Tue, Feb

Trump, Brexit and the inkjet industry: challenge or opportunity?

At the end of 2016 IMI Europe held a panel discussion with key players in the digital inkjet space on how the changing political landscape might impact the sector.

Here IMI Europe managing director Dr Tim Phillips talks about the issues raised.

At the IMI Europe Digital Printing Conference in Amsterdam, Netherlands, at the end of 2016, part of the conference programme was a panel discussion with industry experts discussing the potential impact of recent political upheavals on the inkjet printing industry. Panel members Marco Boer of IT Strategies, Sander Jansen of Scanlaser (a Dutch book printer using digital technology extensively) and José Luis Ramon of EFI discussed this, with the panel chaired by Mike Willis of Pivotal Resources and IMI Europe.

The first question asked whether, in the US, printshop owners are happy with the election of Trump? Marco Boer said that many owners were happy with this - they tend historically to vote Republican, hoping for lower taxes and less regulation, potentially leading to larger margins. However, economists say that since WW2, every single election that switches party actually has a minor impact as in fact presidents have very little power.
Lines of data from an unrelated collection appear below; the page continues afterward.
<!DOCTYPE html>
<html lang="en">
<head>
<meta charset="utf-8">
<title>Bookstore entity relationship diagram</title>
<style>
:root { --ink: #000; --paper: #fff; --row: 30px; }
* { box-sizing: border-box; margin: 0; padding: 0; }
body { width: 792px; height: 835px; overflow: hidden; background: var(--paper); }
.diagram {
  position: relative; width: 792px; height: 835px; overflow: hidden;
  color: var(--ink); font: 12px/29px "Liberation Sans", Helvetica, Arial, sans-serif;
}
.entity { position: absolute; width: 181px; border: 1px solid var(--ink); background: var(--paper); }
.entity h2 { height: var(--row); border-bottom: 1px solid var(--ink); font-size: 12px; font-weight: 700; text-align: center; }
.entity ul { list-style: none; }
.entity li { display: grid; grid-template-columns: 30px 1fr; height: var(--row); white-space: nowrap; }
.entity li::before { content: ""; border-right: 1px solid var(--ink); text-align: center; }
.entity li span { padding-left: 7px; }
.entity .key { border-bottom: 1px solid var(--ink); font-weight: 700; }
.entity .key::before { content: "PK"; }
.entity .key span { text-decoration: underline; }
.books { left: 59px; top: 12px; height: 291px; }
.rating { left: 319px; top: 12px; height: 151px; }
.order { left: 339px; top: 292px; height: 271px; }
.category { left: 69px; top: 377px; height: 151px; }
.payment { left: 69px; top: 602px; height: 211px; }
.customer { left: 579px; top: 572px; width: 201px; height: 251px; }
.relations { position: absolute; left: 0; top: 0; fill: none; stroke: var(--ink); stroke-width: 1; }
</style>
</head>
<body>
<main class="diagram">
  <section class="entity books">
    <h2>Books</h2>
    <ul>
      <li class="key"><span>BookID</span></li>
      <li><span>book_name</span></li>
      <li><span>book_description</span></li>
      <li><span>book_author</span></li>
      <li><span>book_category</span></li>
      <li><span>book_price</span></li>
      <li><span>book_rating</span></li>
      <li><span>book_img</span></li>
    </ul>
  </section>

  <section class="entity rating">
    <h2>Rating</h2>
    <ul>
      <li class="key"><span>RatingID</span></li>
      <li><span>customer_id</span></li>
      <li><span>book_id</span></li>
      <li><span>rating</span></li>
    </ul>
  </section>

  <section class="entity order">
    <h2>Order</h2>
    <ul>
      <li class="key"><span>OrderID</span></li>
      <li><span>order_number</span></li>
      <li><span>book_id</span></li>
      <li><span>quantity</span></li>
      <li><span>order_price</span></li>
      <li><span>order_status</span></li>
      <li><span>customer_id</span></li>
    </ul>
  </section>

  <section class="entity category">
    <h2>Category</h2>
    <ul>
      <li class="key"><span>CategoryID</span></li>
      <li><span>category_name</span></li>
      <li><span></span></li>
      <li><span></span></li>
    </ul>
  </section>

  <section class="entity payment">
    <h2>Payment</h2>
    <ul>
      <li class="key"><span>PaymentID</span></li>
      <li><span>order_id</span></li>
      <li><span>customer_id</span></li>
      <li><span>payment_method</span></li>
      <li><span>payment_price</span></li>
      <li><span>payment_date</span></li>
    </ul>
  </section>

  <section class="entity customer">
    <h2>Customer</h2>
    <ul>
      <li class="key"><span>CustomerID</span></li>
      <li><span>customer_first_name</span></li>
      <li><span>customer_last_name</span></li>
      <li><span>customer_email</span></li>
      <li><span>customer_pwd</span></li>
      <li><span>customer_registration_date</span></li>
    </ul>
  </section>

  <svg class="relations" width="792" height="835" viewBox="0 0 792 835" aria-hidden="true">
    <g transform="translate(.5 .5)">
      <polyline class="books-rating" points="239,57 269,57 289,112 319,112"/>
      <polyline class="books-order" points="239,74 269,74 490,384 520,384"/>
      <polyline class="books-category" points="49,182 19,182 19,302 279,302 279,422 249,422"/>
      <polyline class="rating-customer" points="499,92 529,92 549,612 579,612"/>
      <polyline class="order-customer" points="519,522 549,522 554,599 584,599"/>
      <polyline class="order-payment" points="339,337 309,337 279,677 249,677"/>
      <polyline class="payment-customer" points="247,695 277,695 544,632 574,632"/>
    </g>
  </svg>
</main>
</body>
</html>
Half of the current US government budget pays for healthcare, pensions and the national debt, and this is expected to rise to 70% in the next ten years with demographic changes, so there is very little room to move in reducing taxes. In addition the expectation is that any move to leave agreements like NAFTA are likely to be hamstrung by legal obstruction from industries that may lose out, so there may be much less and slower change that that expected. Many producers who have invested in meeting environmental, health and safety and other regulations would be against removing these, as they reduce competition from lower cost producers.

An audience member asked if trade barriers would be good for the inkjet industry - given they encourage production local to consumption, perhaps this is positive for digital printing? Another question was about acquisitions in the industry, many across borders. Will the political changes affect this? Boer felt that this would not be an issue - actually the issue for a company like EFI is the ‘low hanging fruit’ being used up, creating a challenge for it to continue to grow as expected.
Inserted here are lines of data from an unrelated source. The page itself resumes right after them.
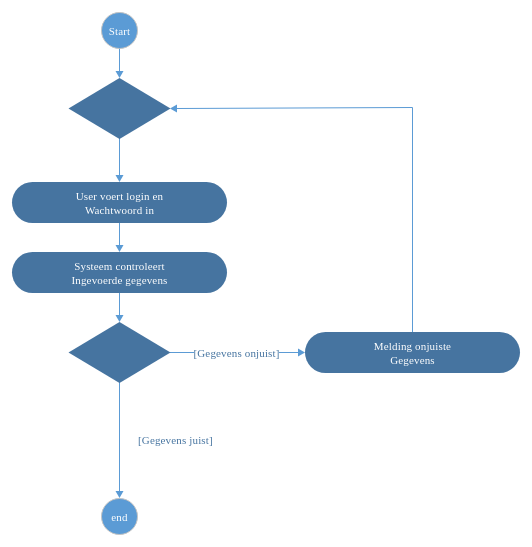
<!DOCTYPE html>
<html lang="nl">
<head>
<meta charset="utf-8">
<title>Activiteitendiagram login</title>
<style>
:root {
  --paper: #ffffff;
  --action: #4674a0;
  --terminal: #5b9bd5;
  --terminal-edge: #c4c4c4;
  --line: #5b9bd5;
  --label: #4674a0;
  --text: #ffffff;
}
* { box-sizing: border-box; }
html, body { margin: 0; overflow: hidden; background: var(--paper); }
.diagram {
  position: relative;
  width: 532px;
  height: 547px;
  overflow: hidden;
  background: var(--paper);
  font: 11px/14px "Liberation Serif", serif;
  letter-spacing: 0.15px;
}
.connectors { position: absolute; left: 0; top: 0; display: block; }
.flow { fill: none; stroke: var(--line); stroke-width: 1; }
.head { fill: var(--line); }
.decision { fill: var(--action); }
.node {
  position: absolute;
  display: flex;
  align-items: center;
  justify-content: center;
  text-align: center;
  color: var(--text);
  white-space: nowrap;
}
.terminal {
  left: 101px;
  width: 37px;
  height: 37px;
  border: 1px solid var(--terminal-edge);
  border-radius: 50%;
  background: var(--terminal);
}
.start { top: 12px; }
.end { top: 498px; }
.action {
  left: 12px;
  width: 215px;
  height: 41px;
  border-radius: 21px;
  background: var(--action);
}
.enter-login { top: 182px; }
.check-login { top: 252px; }
.report-error { left: 305px; top: 332px; }
.guard {
  position: absolute;
  color: var(--label);
  text-align: center;
  white-space: nowrap;
}
.invalid { left: 194px; top: 346px; width: 85px; display: flex; justify-content: center; background: var(--paper); }
.valid { left: 138px; top: 433px; }
</style>
</head>
<body>
<main class="diagram">
  <svg class="connectors" width="532" height="547" viewBox="0 0 532 547" aria-hidden="true">
    <defs>
      <path id="arrow-down" class="head" d="M-4 -7H4L0 0Z"/>
    </defs>
    <g class="flow">
      <path d="M119.5 48V72"/>
      <path d="M119.5 138V176"/>
      <path d="M119.5 222V246"/>
      <path d="M119.5 292V316"/>
      <path d="M119.5 382V492"/>
      <path d="M170 352.5H299"/>
      <path d="M412.5 332V107.5L176 108.5"/>
    </g>
    <use href="#arrow-down" x="119.5" y="78"/>
    <use href="#arrow-down" x="119.5" y="182"/>
    <use href="#arrow-down" x="119.5" y="252"/>
    <use href="#arrow-down" x="119.5" y="322"/>
    <use href="#arrow-down" x="119.5" y="498"/>
    <use href="#arrow-down" transform="translate(305 352.5) rotate(-90)"/>
    <use href="#arrow-down" transform="translate(170 108.5) rotate(90)"/>
    <polygon class="decision" points="119.5,78 170.5,108.5 119.5,139 68.5,108.5"/>
    <polygon class="decision" points="119.5,322 170.5,352.5 119.5,383 68.5,352.5"/>
  </svg>

  <div class="node terminal start">Start</div>
  <div class="node action enter-login">User voert login en<br>Wachtwoord in</div>
  <div class="node action check-login">Systeem controleert<br>Ingevoerde gegevens</div>
  <div class="node action report-error">Melding onjuiste<br>Gegevens</div>
  <div class="node terminal end">end</div>

  <div class="guard invalid">[Gegevens onjuist]</div>
  <div class="guard valid">[Gegevens juist]</div>
</main>
</body>
</html>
Willis was asked whether patent law might be affected by political change. He argued that patent authorities cooperate extensively across borders currently, making it easier for large companies to protect their investments worldwide, and believes that the interest these companies have in maintaining this structure means there will be strong resistance to any break down in this cooperation.

Another audience member asked whether, if the much talked about ‘walls’ were built around the US, would it be a chance for the rest of the world to trade and fill the gap left by a more insular US? Boer thought that Latin America for example would be encouraged to do more of its own printing, rather than trading with Europe to replace the US - more local production as previously mentioned, which may be a positive for the inkjet industry.

The feeling was that the UK is in a paralysed situation currently with a ‘phoney war’ in place over Brexit. Apart from the large drop in the value of the pound - which favours UK exporters in the short term - there is a great deal of uncertainty over what will actually happen.

An immediate impact is from research groups in UK universities being frozen out of new collaborative bids due to the expected withdrawal from the EU. One view from the audience was ‘nobody has done anything silly yet, but they will!’ and that many of the negative predictions of the consequences of Brexit will come to pass, but have simply been delayed during arguments about triggering Article 50.

The final question that was asked considered whether the Brexit vote had changed perceptions from outside the UK about Britain and what it stands for, and by implication what British companies stand for.

Jansen felt that doing business together was down to relationships between people, and hence political decisions would have little impact on strong business relationships. Boer argued that the UK decision was part of a global rebellion against some changes happening in the world, and that other countries would also swing to the right in the next years. Ramon hoped that the uncertainty would be resolved as soon as possible so that business could continue.